■ INSTRUCTIONS FOR THE TASK ■
If a line below includes the string "zorder", copy it.

Saved entries:
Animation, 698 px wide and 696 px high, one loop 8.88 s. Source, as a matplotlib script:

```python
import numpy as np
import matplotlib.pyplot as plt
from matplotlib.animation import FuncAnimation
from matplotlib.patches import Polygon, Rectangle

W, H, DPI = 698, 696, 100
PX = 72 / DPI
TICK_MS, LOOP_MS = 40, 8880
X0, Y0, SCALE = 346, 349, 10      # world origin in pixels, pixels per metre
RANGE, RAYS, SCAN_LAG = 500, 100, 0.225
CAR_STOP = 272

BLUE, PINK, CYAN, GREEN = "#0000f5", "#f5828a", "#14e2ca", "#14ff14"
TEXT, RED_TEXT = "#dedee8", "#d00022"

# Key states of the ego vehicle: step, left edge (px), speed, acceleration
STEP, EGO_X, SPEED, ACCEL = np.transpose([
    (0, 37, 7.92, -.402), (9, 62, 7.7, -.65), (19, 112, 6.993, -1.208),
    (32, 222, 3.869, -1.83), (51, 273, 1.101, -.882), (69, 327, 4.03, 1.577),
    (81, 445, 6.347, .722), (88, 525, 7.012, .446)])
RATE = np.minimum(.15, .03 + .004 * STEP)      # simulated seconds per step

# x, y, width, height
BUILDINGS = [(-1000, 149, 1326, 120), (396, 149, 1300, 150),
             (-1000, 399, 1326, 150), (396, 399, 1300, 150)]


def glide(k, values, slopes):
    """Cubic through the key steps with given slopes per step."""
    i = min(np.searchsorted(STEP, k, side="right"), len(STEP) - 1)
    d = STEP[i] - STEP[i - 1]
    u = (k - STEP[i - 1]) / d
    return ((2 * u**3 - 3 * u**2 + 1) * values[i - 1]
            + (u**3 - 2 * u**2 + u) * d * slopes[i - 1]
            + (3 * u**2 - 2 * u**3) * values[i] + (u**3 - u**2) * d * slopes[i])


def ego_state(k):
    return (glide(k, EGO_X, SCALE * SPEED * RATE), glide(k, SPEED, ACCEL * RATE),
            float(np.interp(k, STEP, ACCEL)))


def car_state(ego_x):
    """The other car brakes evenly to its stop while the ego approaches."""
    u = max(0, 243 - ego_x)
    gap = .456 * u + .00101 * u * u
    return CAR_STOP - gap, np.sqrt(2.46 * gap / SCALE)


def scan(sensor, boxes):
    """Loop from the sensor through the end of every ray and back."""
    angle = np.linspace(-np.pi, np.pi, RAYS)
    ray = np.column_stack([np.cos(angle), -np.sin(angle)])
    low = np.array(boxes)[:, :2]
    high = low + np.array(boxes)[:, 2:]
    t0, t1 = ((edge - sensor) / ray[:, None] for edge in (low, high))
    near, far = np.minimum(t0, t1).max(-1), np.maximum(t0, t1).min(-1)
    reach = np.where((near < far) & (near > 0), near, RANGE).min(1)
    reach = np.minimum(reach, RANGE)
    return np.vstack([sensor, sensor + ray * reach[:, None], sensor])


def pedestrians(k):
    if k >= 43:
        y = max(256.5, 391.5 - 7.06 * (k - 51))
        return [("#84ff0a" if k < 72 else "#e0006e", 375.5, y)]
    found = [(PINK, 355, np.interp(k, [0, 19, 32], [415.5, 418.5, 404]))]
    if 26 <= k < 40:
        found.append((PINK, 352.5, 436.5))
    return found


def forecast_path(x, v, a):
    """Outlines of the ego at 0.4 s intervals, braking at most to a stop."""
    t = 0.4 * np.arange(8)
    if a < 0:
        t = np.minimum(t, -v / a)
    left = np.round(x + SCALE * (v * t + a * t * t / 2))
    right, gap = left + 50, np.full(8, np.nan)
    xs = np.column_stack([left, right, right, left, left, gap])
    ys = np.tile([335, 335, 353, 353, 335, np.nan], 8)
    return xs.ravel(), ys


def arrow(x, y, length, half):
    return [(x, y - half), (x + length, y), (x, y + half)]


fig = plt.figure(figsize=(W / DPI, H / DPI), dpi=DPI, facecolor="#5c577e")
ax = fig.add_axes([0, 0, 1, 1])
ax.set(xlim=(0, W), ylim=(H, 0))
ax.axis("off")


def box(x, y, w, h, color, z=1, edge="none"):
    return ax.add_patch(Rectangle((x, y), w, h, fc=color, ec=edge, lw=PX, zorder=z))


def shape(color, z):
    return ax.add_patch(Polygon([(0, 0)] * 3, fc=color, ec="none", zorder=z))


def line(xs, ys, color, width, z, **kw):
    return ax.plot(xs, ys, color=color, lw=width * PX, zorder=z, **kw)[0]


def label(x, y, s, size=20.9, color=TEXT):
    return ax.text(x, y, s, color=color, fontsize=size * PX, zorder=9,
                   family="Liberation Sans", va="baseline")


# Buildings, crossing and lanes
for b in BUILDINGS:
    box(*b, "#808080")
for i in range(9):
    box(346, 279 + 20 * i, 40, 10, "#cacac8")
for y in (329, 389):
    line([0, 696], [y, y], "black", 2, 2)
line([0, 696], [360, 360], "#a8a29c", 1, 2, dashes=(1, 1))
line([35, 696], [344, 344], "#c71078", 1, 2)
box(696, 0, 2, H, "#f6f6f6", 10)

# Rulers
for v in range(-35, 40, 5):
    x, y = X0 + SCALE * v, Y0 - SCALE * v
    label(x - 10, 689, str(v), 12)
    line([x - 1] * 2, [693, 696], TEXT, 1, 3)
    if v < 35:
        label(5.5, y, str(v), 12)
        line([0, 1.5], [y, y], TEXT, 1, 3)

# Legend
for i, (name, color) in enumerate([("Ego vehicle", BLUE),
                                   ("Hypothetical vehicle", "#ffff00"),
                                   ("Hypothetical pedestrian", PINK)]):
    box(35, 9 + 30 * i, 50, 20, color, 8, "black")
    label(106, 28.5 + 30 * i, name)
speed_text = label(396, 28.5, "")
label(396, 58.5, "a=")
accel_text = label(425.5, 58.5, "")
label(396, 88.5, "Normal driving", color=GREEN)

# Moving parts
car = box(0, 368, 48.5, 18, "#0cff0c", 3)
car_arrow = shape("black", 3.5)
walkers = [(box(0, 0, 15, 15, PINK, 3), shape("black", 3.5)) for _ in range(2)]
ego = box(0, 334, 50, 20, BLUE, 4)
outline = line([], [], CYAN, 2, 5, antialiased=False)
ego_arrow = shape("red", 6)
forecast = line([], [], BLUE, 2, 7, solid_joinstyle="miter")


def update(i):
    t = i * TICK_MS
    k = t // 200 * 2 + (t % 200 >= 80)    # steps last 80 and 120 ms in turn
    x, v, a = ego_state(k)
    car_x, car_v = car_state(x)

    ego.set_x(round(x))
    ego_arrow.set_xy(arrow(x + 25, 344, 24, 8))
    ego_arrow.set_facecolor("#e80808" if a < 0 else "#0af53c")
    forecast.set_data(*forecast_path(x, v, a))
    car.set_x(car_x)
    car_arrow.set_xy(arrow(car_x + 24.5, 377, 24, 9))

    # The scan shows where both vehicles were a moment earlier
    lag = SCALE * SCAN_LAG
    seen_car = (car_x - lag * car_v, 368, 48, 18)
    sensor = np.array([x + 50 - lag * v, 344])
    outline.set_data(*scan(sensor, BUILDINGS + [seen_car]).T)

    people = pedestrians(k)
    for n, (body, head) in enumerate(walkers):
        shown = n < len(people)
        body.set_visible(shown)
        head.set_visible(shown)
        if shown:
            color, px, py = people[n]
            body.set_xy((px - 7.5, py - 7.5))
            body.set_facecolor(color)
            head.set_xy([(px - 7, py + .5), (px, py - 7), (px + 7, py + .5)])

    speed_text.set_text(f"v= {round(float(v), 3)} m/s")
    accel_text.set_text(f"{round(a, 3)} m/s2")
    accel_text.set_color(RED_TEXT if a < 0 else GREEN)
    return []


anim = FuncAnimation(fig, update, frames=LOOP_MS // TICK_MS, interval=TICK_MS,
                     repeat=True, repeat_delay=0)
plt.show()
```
...
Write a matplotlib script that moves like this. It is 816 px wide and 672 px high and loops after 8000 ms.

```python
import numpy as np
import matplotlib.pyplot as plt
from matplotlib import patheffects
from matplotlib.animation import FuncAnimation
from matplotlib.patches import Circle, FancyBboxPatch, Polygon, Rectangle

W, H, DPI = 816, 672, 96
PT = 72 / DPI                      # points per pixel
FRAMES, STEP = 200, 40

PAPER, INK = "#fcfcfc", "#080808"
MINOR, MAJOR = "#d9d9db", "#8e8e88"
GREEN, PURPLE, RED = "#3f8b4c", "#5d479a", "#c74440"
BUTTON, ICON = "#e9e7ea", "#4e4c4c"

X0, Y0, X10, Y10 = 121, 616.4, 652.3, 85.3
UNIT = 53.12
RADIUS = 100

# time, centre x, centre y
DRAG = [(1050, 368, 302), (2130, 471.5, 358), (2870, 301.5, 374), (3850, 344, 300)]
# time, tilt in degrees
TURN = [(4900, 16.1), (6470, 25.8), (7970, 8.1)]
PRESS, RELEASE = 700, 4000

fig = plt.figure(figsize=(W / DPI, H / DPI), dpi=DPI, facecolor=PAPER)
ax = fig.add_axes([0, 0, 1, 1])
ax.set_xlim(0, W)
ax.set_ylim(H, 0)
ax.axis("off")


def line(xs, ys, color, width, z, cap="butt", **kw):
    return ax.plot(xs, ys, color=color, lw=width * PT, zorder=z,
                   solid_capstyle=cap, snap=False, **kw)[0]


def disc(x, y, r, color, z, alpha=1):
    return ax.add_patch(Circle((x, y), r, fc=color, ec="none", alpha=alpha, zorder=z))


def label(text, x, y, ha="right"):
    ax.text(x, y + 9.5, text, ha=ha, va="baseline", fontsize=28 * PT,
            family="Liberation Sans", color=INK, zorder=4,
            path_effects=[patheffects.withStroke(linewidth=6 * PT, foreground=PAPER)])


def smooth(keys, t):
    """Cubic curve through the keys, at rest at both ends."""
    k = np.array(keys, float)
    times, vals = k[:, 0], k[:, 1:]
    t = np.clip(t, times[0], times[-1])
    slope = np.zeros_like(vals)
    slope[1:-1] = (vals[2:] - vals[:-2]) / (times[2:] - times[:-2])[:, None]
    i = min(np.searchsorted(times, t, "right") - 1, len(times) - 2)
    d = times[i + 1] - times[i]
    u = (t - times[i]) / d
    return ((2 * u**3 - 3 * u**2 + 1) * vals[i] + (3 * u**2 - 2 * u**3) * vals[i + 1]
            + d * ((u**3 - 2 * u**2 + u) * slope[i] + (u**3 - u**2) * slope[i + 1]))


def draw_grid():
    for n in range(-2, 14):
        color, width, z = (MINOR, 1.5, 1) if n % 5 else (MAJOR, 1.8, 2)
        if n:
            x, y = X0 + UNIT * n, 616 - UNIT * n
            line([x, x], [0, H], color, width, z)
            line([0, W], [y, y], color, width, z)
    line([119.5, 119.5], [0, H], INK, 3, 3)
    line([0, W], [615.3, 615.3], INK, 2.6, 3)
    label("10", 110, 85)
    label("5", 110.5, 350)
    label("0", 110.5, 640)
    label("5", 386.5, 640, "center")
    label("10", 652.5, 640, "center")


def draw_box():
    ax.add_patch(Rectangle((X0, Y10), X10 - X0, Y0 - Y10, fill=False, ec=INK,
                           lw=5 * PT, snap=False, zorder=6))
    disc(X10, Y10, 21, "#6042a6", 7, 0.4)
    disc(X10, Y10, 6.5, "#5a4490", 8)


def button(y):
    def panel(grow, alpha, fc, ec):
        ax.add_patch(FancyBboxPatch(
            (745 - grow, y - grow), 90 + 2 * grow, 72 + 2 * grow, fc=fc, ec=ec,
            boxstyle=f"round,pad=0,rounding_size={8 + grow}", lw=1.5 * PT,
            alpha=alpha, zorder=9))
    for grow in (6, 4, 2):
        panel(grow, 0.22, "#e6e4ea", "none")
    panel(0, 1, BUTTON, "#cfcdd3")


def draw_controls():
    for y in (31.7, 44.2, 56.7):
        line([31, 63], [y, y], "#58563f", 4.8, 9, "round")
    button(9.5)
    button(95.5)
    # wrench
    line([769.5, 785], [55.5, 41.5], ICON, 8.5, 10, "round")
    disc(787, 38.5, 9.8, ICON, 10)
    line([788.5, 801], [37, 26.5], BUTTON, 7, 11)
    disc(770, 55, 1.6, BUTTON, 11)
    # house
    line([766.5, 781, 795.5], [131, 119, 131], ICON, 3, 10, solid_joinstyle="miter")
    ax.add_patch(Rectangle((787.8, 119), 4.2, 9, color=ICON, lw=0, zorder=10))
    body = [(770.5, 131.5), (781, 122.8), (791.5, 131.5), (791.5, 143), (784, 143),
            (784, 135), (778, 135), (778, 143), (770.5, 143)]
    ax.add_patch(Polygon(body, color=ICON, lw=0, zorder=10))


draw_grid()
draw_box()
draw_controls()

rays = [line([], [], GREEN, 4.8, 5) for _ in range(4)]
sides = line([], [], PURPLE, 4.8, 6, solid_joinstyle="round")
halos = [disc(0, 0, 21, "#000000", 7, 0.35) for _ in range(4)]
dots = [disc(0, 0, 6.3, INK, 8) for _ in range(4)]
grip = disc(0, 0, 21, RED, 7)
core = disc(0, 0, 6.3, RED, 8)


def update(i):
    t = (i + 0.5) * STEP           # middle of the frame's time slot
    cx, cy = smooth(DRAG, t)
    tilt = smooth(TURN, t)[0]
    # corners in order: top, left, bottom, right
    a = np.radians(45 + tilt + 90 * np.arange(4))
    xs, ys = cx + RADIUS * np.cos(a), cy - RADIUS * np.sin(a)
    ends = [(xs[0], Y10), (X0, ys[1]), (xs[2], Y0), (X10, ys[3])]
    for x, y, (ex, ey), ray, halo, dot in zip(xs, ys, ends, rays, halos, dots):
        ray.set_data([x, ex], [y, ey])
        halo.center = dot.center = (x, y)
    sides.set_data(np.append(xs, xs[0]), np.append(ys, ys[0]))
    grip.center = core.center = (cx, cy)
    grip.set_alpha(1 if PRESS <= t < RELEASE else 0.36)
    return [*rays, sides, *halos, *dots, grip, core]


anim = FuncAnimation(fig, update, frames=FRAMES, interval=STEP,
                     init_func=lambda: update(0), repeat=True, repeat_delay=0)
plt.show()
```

■ WRITTEN ANSWER ■
    return ax.add_patch(Rectangle((x, y), w, h, fc=color, ec=edge, lw=PX, zorder=z))
    return ax.add_patch(Polygon([(0, 0)] * 3, fc=color, ec="none", zorder=z))
    return ax.plot(xs, ys, color=color, lw=width * PX, zorder=z, **kw)[0]
    return ax.text(x, y, s, color=color, fontsize=size * PX, zorder=9,
    return ax.plot(xs, ys, color=color, lw=width * PT, zorder=z,
    return ax.add_patch(Circle((x, y), r, fc=color, ec="none", alpha=alpha, zorder=z))
            family="Liberation Sans", color=INK, zorder=4,
                           lw=5 * PT, snap=False, zorder=6))
            alpha=alpha, zorder=9))
    ax.add_patch(Rectangle((787.8, 119), 4.2, 9, color=ICON, lw=0, zorder=10))
    ax.add_patch(Polygon(body, color=ICON, lw=0, zorder=10))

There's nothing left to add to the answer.